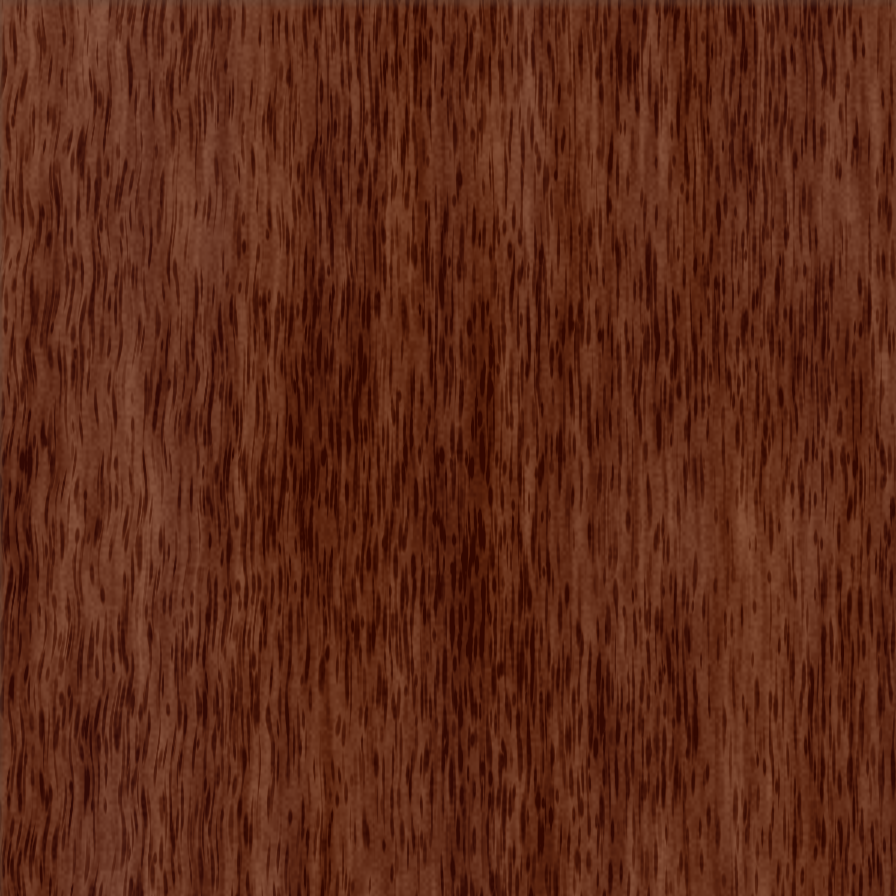
Give the GLSL for this texture, as a three.js fragment shader.

```glsl
// Dark reddish-brown wood veneer with fine upright grain and short dark pores.
varying vec2 vUv;

float hash(vec2 p) {
  vec3 q = fract(p.xyx * vec3(0.1031, 0.1030, 0.0973));
  q += dot(q, q.yzx + 33.33);
  return fract((q.x + q.y) * q.z);
}

float valueNoise(vec2 p) {
  vec2 cell = floor(p);
  vec2 f = fract(p);
  f = f * f * (3.0 - 2.0 * f);
  float low = mix(hash(cell), hash(cell + vec2(1.0, 0.0)), f.x);
  float high = mix(hash(cell + vec2(0.0, 1.0)), hash(cell + 1.0), f.x);
  return mix(low, high, f.y);
}

// Noise centred on zero, stretched by separate frequencies across and along.
float grain(vec2 p, vec2 frequency, float seed) {
  return valueNoise(p * frequency + seed) - 0.5;
}

// Cellular layer: one slender, tapered pore per staggered cell.
float pores(vec2 p, vec2 cells, float density, float seed) {
  vec2 q = p * cells + vec2(seed, 0.0);
  float darkest = 0.0;
  for (int i = -1; i <= 1; i++) {
    float column = floor(q.x) + float(i);
    float y = q.y + 40.0 * hash(vec2(column, seed));
    for (int j = -1; j <= 1; j++) {
      vec2 id = vec2(column, floor(y) + float(j));
      float pick = hash(id + 17.0);
      vec2 centre = id + vec2(mix(0.2, 0.8, hash(id + 5.0)), hash(id + 71.0));
      vec2 halfSize = vec2(mix(0.2, 0.38, hash(id + 43.0)),
                           mix(0.22, 0.75, hash(id + 29.0)));
      float shape = 1.0 - smoothstep(0.35, 1.0, length((vec2(q.x, y) - centre) / halfSize));
      darkest = max(darkest, shape * smoothstep(0.2, 0.8, pick + density));
    }
  }
  return darkest;
}

// Leaning fibres at the left, straighter ones elsewhere, with a slight waver.
vec2 bendFibres(vec2 p) {
  float lean = 1.0 - smoothstep(0.05, 0.5, p.x);
  float waver = 0.0016 * sin(p.y * 31.0 + p.x * 23.0)
              + 0.0010 * sin(p.y * 67.0 - p.x * 41.0);
  return vec2(p.x - 0.035 * lean * p.y + waver * (0.4 + lean), p.y);
}

vec3 woodColour(float tone) {
  vec3 poreBrown = vec3(0.195, 0.030, 0.004);
  vec3 redBrown = vec3(0.355, 0.144, 0.066);
  vec3 tanBrown = vec3(0.505, 0.300, 0.208);
  vec3 lower = mix(poreBrown, redBrown, clamp(tone * 2.0, 0.0, 1.0));
  return mix(lower, tanBrown, clamp(tone * 2.0 - 1.0, 0.0, 1.1));
}

void main() {
  vec2 p = bendFibres(vUv);

  // Broad regions: pale left side, deep centre, lighter upper corners.
  float paleSide = 1.0 - smoothstep(0.15, 0.42, vUv.x);
  float deepCentre = exp(-dot((vUv - vec2(0.5, 0.46)) * vec2(3.6, 2.4),
                             (vUv - vec2(0.5, 0.46)) * vec2(3.6, 2.4)));
  float patches = grain(p, vec2(11.0, 5.0), 3.0);
  float tone = 0.68 + 0.05 * paleSide - 0.09 * deepCentre
             + 0.06 * smoothstep(0.6, 1.0, vUv.y) + 0.14 * patches;

  // Long bands, medium streaks, hair-fine fibres and surface speckle.
  tone += 0.20 * grain(p, vec2(34.0, 0.7), 11.0);
  tone += 0.28 * grain(p, vec2(85.0, 7.0), 23.0);
  tone += 0.30 * grain(p, vec2(190.0, 17.0), 37.0);
  tone += 0.20 * grain(vUv, vec2(300.0, 230.0), 53.0);

  // Dark pores gather in the shadowed patches.
  float density = -0.03 - 0.55 * patches + 0.10 * deepCentre;
  float clear = 1.0 - pores(p, vec2(92.0, 19.0), density, 7.0);
  clear *= 1.0 - 0.9 * pores(p, vec2(118.0, 25.0), density, 61.0);
  clear *= 1.0 - 0.7 * pores(p, vec2(155.0, 13.0), density - 0.1, 131.0);
  tone -= 0.58 * (1.0 - clear);

  // Rosy bloom on the left, warmer orange stain through the middle.
  float bloom = 0.8 * paleSide - 0.5 * deepCentre
              + 1.1 * grain(p, vec2(22.0, 2.5), 83.0);
  vec3 colour = woodColour(tone) + bloom * vec3(-0.004, 0.005, 0.018);

  // Faint worn rim along the top and left.
  float rim = max(1.0 - smoothstep(0.0, 0.012, 1.0 - vUv.y),
                  1.0 - smoothstep(0.0, 0.006, vUv.x));
  colour = mix(colour, vec3(0.40, 0.29, 0.23), 0.4 * rim);

  gl_FragColor = vec4(max(colour, 0.0), 1.0);
}
```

§ Requirement
Would you please print the entries once more, word for word, minus the pictures?

§ Response to this exercise
Give the GLSL for this texture, as a three.js fragment shader.

```glsl
// Dark reddish-brown wood veneer with fine upright grain and short dark pores.
varying vec2 vUv;

float hash(vec2 p) {
  vec3 q = fract(p.xyx * vec3(0.1031, 0.1030, 0.0973));
  q += dot(q, q.yzx + 33.33);
  return fract((q.x + q.y) * q.z);
}

float valueNoise(vec2 p) {
  vec2 cell = floor(p);
  vec2 f = fract(p);
  f = f * f * (3.0 - 2.0 * f);
  float low = mix(hash(cell), hash(cell + vec2(1.0, 0.0)), f.x);
  float high = mix(hash(cell + vec2(0.0, 1.0)), hash(cell + 1.0), f.x);
  return mix(low, high, f.y);
}

// Noise centred on zero, stretched by separate frequencies across and along.
float grain(vec2 p, vec2 frequency, float seed) {
  return valueNoise(p * frequency + seed) - 0.5;
}

// Cellular layer: one slender, tapered pore per staggered cell.
float pores(vec2 p, vec2 cells, float density, float seed) {
  vec2 q = p * cells + vec2(seed, 0.0);
  float darkest = 0.0;
  for (int i = -1; i <= 1; i++) {
    float column = floor(q.x) + float(i);
    float y = q.y + 40.0 * hash(vec2(column, seed));
    for (int j = -1; j <= 1; j++) {
      vec2 id = vec2(column, floor(y) + float(j));
      float pick = hash(id + 17.0);
      vec2 centre = id + vec2(mix(0.2, 0.8, hash(id + 5.0)), hash(id + 71.0));
      vec2 halfSize = vec2(mix(0.2, 0.38, hash(id + 43.0)),
                           mix(0.22, 0.75, hash(id + 29.0)));
      float shape = 1.0 - smoothstep(0.35, 1.0, length((vec2(q.x, y) - centre) / halfSize));
      darkest = max(darkest, shape * smoothstep(0.2, 0.8, pick + density));
    }
  }
  return darkest;
}

// Leaning fibres at the left, straighter ones elsewhere, with a slight waver.
vec2 bendFibres(vec2 p) {
  float lean = 1.0 - smoothstep(0.05, 0.5, p.x);
  float waver = 0.0016 * sin(p.y * 31.0 + p.x * 23.0)
              + 0.0010 * sin(p.y * 67.0 - p.x * 41.0);
  return vec2(p.x - 0.035 * lean * p.y + waver * (0.4 + lean), p.y);
}

vec3 woodColour(float tone) {
  vec3 poreBrown = vec3(0.195, 0.030, 0.004);
  vec3 redBrown = vec3(0.355, 0.144, 0.066);
  vec3 tanBrown = vec3(0.505, 0.300, 0.208);
  vec3 lower = mix(poreBrown, redBrown, clamp(tone * 2.0, 0.0, 1.0));
  return mix(lower, tanBrown, clamp(tone * 2.0 - 1.0, 0.0, 1.1));
}

void main() {
  vec2 p = bendFibres(vUv);

  // Broad regions: pale left side, deep centre, lighter upper corners.
  float paleSide = 1.0 - smoothstep(0.15, 0.42, vUv.x);
  float deepCentre = exp(-dot((vUv - vec2(0.5, 0.46)) * vec2(3.6, 2.4),
                             (vUv - vec2(0.5, 0.46)) * vec2(3.6, 2.4)));
  float patches = grain(p, vec2(11.0, 5.0), 3.0);
  float tone = 0.68 + 0.05 * paleSide - 0.09 * deepCentre
             + 0.06 * smoothstep(0.6, 1.0, vUv.y) + 0.14 * patches;

  // Long bands, medium streaks, hair-fine fibres and surface speckle.
  tone += 0.20 * grain(p, vec2(34.0, 0.7), 11.0);
  tone += 0.28 * grain(p, vec2(85.0, 7.0), 23.0);
  tone += 0.30 * grain(p, vec2(190.0, 17.0), 37.0);
  tone += 0.20 * grain(vUv, vec2(300.0, 230.0), 53.0);

  // Dark pores gather in the shadowed patches.
  float density = -0.03 - 0.55 * patches + 0.10 * deepCentre;
  float clear = 1.0 - pores(p, vec2(92.0, 19.0), density, 7.0);
  clear *= 1.0 - 0.9 * pores(p, vec2(118.0, 25.0), density, 61.0);
  clear *= 1.0 - 0.7 * pores(p, vec2(155.0, 13.0), density - 0.1, 131.0);
  tone -= 0.58 * (1.0 - clear);

  // Rosy bloom on the left, warmer orange stain through the middle.
  float bloom = 0.8 * paleSide - 0.5 * deepCentre
              + 1.1 * grain(p, vec2(22.0, 2.5), 83.0);
  vec3 colour = woodColour(tone) + bloom * vec3(-0.004, 0.005, 0.018);

  // Faint worn rim along the top and left.
  float rim = max(1.0 - smoothstep(0.0, 0.012, 1.0 - vUv.y),
                  1.0 - smoothstep(0.0, 0.006, vUv.x));
  colour = mix(colour, vec3(0.40, 0.29, 0.23), 0.4 * rim);

  gl_FragColor = vec4(max(colour, 0.0), 1.0);
}
```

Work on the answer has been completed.